Directions: Only lines holding the word "href" are wanted. Copy them from the listing below.

The records:
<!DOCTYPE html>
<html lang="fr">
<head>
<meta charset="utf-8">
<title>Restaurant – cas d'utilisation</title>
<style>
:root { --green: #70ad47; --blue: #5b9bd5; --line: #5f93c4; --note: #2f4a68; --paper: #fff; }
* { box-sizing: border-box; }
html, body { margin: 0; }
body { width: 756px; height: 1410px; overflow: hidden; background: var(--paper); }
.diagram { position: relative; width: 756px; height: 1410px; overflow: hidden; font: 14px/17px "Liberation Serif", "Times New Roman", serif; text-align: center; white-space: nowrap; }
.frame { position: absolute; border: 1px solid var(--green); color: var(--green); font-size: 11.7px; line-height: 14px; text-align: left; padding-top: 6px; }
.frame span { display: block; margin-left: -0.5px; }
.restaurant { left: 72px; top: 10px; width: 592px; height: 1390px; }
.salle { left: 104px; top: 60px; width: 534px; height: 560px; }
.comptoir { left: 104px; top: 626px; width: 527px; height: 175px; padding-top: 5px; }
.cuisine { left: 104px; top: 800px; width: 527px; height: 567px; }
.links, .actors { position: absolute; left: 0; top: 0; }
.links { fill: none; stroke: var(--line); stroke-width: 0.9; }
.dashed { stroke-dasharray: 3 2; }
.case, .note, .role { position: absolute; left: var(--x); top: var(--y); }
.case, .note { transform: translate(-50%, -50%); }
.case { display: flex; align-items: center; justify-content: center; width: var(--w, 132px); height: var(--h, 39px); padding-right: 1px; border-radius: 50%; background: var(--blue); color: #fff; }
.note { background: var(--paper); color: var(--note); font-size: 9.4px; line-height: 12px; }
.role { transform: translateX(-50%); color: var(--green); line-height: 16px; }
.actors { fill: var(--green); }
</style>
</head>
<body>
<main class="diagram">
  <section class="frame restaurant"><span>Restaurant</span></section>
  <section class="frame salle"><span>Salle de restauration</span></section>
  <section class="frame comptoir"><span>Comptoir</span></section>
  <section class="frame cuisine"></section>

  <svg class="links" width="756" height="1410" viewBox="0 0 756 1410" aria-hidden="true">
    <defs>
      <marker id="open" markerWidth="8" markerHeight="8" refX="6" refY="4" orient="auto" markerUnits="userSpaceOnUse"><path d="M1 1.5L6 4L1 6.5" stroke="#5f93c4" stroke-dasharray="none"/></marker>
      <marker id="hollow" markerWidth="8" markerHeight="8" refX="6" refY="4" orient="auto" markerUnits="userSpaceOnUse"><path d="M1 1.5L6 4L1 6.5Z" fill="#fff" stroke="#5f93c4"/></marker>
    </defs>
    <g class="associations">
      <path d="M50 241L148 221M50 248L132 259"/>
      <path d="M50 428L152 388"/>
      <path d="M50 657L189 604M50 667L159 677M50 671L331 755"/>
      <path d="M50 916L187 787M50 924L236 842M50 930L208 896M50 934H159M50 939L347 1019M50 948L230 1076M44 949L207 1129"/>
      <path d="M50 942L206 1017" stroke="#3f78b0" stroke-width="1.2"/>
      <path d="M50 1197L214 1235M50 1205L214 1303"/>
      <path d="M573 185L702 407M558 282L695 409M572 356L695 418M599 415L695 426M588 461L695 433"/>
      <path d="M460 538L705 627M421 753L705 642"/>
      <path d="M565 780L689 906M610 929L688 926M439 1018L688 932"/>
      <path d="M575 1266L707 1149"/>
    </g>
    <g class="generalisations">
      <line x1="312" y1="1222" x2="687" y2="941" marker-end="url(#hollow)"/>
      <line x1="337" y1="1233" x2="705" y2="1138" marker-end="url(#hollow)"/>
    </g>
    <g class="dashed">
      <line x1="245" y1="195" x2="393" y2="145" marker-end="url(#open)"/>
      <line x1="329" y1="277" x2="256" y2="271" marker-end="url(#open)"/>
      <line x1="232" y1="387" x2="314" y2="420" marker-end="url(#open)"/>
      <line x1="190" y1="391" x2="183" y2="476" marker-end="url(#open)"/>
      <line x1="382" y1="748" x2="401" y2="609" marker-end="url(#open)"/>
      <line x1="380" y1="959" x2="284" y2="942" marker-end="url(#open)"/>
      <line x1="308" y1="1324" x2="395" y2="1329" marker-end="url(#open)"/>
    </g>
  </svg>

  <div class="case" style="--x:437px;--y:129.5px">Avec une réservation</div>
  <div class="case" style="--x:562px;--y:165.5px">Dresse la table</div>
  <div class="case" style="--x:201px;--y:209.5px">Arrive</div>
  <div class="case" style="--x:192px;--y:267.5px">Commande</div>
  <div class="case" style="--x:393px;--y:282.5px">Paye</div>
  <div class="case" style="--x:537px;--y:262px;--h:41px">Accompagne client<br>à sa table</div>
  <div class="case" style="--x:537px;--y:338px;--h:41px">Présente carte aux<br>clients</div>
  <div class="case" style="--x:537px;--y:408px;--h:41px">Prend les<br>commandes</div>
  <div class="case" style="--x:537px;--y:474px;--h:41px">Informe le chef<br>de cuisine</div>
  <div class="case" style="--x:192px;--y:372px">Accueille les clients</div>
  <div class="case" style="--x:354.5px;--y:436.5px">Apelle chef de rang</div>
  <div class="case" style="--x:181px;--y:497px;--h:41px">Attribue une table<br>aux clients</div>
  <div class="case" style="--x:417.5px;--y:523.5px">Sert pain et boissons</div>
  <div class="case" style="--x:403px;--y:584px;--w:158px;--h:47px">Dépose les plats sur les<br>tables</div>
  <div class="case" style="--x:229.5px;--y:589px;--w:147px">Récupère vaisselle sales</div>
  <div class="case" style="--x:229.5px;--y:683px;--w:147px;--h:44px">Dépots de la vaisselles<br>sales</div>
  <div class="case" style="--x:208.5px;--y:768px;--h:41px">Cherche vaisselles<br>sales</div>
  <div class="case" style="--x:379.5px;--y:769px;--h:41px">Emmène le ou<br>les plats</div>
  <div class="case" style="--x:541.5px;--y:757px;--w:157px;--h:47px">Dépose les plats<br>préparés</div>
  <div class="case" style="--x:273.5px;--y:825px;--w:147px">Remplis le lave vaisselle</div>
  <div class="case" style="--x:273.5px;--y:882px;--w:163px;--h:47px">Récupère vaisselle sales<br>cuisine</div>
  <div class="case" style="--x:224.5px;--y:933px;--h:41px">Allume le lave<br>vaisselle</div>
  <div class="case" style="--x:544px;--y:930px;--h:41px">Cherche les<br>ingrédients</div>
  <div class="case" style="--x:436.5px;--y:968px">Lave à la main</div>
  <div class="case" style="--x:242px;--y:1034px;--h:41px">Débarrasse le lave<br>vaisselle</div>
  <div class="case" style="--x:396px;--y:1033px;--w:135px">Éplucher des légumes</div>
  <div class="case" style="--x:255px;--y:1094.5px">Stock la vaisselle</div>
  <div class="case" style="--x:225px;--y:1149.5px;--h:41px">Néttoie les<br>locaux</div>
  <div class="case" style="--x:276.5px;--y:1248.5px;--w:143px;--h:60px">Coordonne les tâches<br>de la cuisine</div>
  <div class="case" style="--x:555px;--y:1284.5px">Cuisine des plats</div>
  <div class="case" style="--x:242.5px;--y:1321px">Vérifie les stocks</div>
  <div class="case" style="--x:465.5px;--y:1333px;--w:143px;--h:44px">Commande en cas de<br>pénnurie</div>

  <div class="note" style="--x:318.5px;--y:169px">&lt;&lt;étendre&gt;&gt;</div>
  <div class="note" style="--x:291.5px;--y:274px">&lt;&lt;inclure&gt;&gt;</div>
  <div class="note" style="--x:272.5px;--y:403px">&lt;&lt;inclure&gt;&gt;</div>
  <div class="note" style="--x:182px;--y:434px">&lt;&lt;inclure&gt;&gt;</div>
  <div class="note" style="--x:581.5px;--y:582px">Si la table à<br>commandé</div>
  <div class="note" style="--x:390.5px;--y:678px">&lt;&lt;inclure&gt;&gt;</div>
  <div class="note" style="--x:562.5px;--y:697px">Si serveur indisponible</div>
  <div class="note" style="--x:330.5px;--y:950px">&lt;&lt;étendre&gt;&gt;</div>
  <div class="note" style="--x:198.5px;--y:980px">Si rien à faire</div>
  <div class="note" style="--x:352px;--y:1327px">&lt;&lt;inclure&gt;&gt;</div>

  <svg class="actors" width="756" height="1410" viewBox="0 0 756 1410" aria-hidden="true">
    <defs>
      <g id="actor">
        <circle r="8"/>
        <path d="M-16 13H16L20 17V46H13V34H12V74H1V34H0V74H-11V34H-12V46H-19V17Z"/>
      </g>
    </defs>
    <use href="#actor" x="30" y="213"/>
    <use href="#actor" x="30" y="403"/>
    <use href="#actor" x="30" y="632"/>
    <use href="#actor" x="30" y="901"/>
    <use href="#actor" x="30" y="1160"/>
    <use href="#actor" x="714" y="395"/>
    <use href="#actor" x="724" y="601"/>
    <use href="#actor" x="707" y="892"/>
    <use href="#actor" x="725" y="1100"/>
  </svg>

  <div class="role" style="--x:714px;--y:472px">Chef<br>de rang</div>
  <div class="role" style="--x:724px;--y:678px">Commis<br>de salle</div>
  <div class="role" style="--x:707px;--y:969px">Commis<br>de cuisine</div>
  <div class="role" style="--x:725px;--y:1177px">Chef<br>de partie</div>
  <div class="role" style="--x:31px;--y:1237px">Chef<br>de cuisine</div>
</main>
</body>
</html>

Expected answer:
    <use href="#actor" x="30" y="213"/>
    <use href="#actor" x="30" y="403"/>
    <use href="#actor" x="30" y="632"/>
    <use href="#actor" x="30" y="901"/>
    <use href="#actor" x="30" y="1160"/>
    <use href="#actor" x="714" y="395"/>
    <use href="#actor" x="724" y="601"/>
    <use href="#actor" x="707" y="892"/>
    <use href="#actor" x="725" y="1100"/>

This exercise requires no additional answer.